DESCRIPTION OF THE TASK: What lines in this listing contain the string "cell"? Report each one by copying it.

───── DATASET ─────

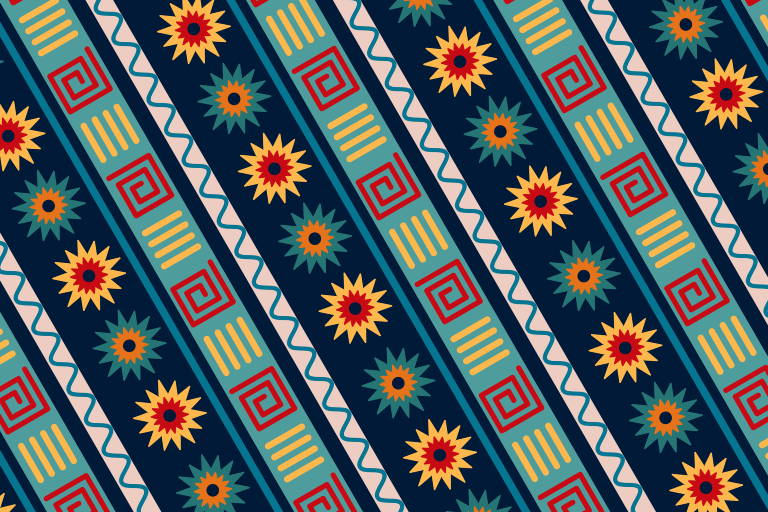
Reproduce this pattern procedurally as a Shadertoy shader.

```glsl
const vec3 NAVY = vec3(0.0, 0.10, 0.22);
const vec3 TEAL = vec3(0.31, 0.61, 0.61);
const vec3 PINE = vec3(0.15, 0.46, 0.46);
const vec3 BLUE = vec3(0.02, 0.46, 0.57);
const vec3 PINK = vec3(0.93, 0.80, 0.76);
const vec3 RED = vec3(0.78, 0.04, 0.08);
const vec3 YELLOW = vec3(0.99, 0.72, 0.30);
const vec3 ORANGE = vec3(0.90, 0.45, 0.10);

// Lay a colour over the base wherever the distance is negative
void paint(inout vec3 base, vec3 ink, float dist) {
    float pixel = 512.0 / iResolution.y;
    base = mix(base, ink, smoothstep(0.6, -0.6, dist / pixel));
}

float segmentDist(vec2 p, vec2 a, vec2 b) {
    vec2 e = b - a;
    return length(p - a - e * clamp(dot(p - a, e) / dot(e, e), 0.0, 1.0));
}

// Fourteen-pointed star with rounded, slightly uneven tips
float starDist(vec2 p, float tip, float valley) {
    float sector = 6.283185 / 14.0;
    float id = round(atan(p.y, p.x) / sector);
    float angle = id * sector;
    p = vec2(dot(p, vec2(cos(angle), sin(angle))),
             abs(dot(p, vec2(-sin(angle), cos(angle)))));
    vec2 a = vec2(tip * (1.0 + 0.04 * sin(mod(id, 14.0) * 2.4)), 0.0);
    vec2 b = valley * vec2(cos(0.5 * sector), sin(0.5 * sector));
    vec2 e = b - a;
    float side = sign(e.y * (p.x - a.x) - e.x * (p.y - a.y));
    return side * segmentDist(p, a, b) - 0.8;
}

// Square spiral winding inwards with shrinking sides
float spiralDist(vec2 p) {
    vec2 corner = vec2(-23.0), heading = vec2(1.0, 0.0);
    float dist = 1e3;
    for (int i = 0; i < 9; i++) {
        float side = 46.0 - 5.1 * float(max(i - 1, 0));
        vec2 next = corner + heading * side;
        dist = min(dist, segmentDist(p, corner, next));
        corner = next;
        heading = vec2(-heading.y, heading.x);
    }
    return dist - 2.6;
}

// Four parallel rounded bars
float barsDist(vec2 p) {
    p.x -= 12.7 * (clamp(floor(p.x / 12.7), -2.0, 1.0) + 0.5);
    p.y -= clamp(p.y, -19.5, 19.5);
    return length(p) - 3.2;
}

void paintFlower(inout vec3 col, vec2 p, bool warm) {
    paint(col, warm ? YELLOW : PINE, starDist(p, 35.5, 20.5));
    paint(col, warm ? RED : ORANGE, starDist(p, 18.0, 11.5));
    paint(col, NAVY, length(p) - 6.3);
}

void mainImage(out vec4 fragColor, in vec2 fragCoord) {
    // The canvas is 512 units tall; y runs downwards
    vec2 pos = 512.0 * vec2(fragCoord.x, iResolution.y - fragCoord.y) / iResolution.y;

    // Slanted frame: across and along the stripes
    float across = mod(dot(pos, vec2(0.8660, -0.5)) + 22.0, 214.2) - 22.0;
    float along = dot(pos, vec2(0.5, 0.8660));

    // Plain stripes
    vec3 col = NAVY;
    paint(col, BLUE, abs(across + 14.5) - 3.8);
    paint(col, TEAL, abs(across - 28.6) - 29.8);
    paint(col, PINK, abs(across - 86.0) - 12.0);

    // Wavy line on the pink stripe
    float phase = 6.283185 * (along - 356.0) * 14.0 / 492.0;
    float wave = across - 87.0 - 8.7 * cos(phase);
    float slope = 1.55 * sin(phase);
    paint(col, BLUE, abs(wave) / sqrt(1.0 + slope * slope) - 2.1);

    // Spirals, every second one turned by a quarter
    float cell = (along - 109.0) / 123.0 + 0.5;
    vec2 p = vec2(across - 28.0, (fract(cell) - 0.5) * 123.0);
    bool even = mod(floor(cell), 2.0) < 0.5;
    paint(col, RED, spiralDist(even ? vec2(p.y, -p.x) : p));

    // Bars between the spirals, alternating direction
    cell -= 0.5;
    p = vec2(across - 28.6, (fract(cell) - 0.5) * 123.0);
    even = mod(floor(cell), 2.0) < 0.5;
    paint(col, YELLOW, barsDist(even ? p : p.yx));

    // Six flowers per length of stripe, with a wider gap before the last
    float run = mod(along - 79.0, 492.0);
    float index = floor(run / 82.0);
    float centre = 43.0 + 80.7 * index + 5.5 * step(4.5, index);
    paintFlower(col, vec2(across - 153.3, run - centre), mod(index, 2.0) < 0.5);

    fragColor = vec4(col, 1.0);
}
```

─────

WRITTEN RESPONSE:
    float cell = (along - 109.0) / 123.0 + 0.5;
    vec2 p = vec2(across - 28.0, (fract(cell) - 0.5) * 123.0);
    bool even = mod(floor(cell), 2.0) < 0.5;
    cell -= 0.5;
    p = vec2(across - 28.6, (fract(cell) - 0.5) * 123.0);
    even = mod(floor(cell), 2.0) < 0.5;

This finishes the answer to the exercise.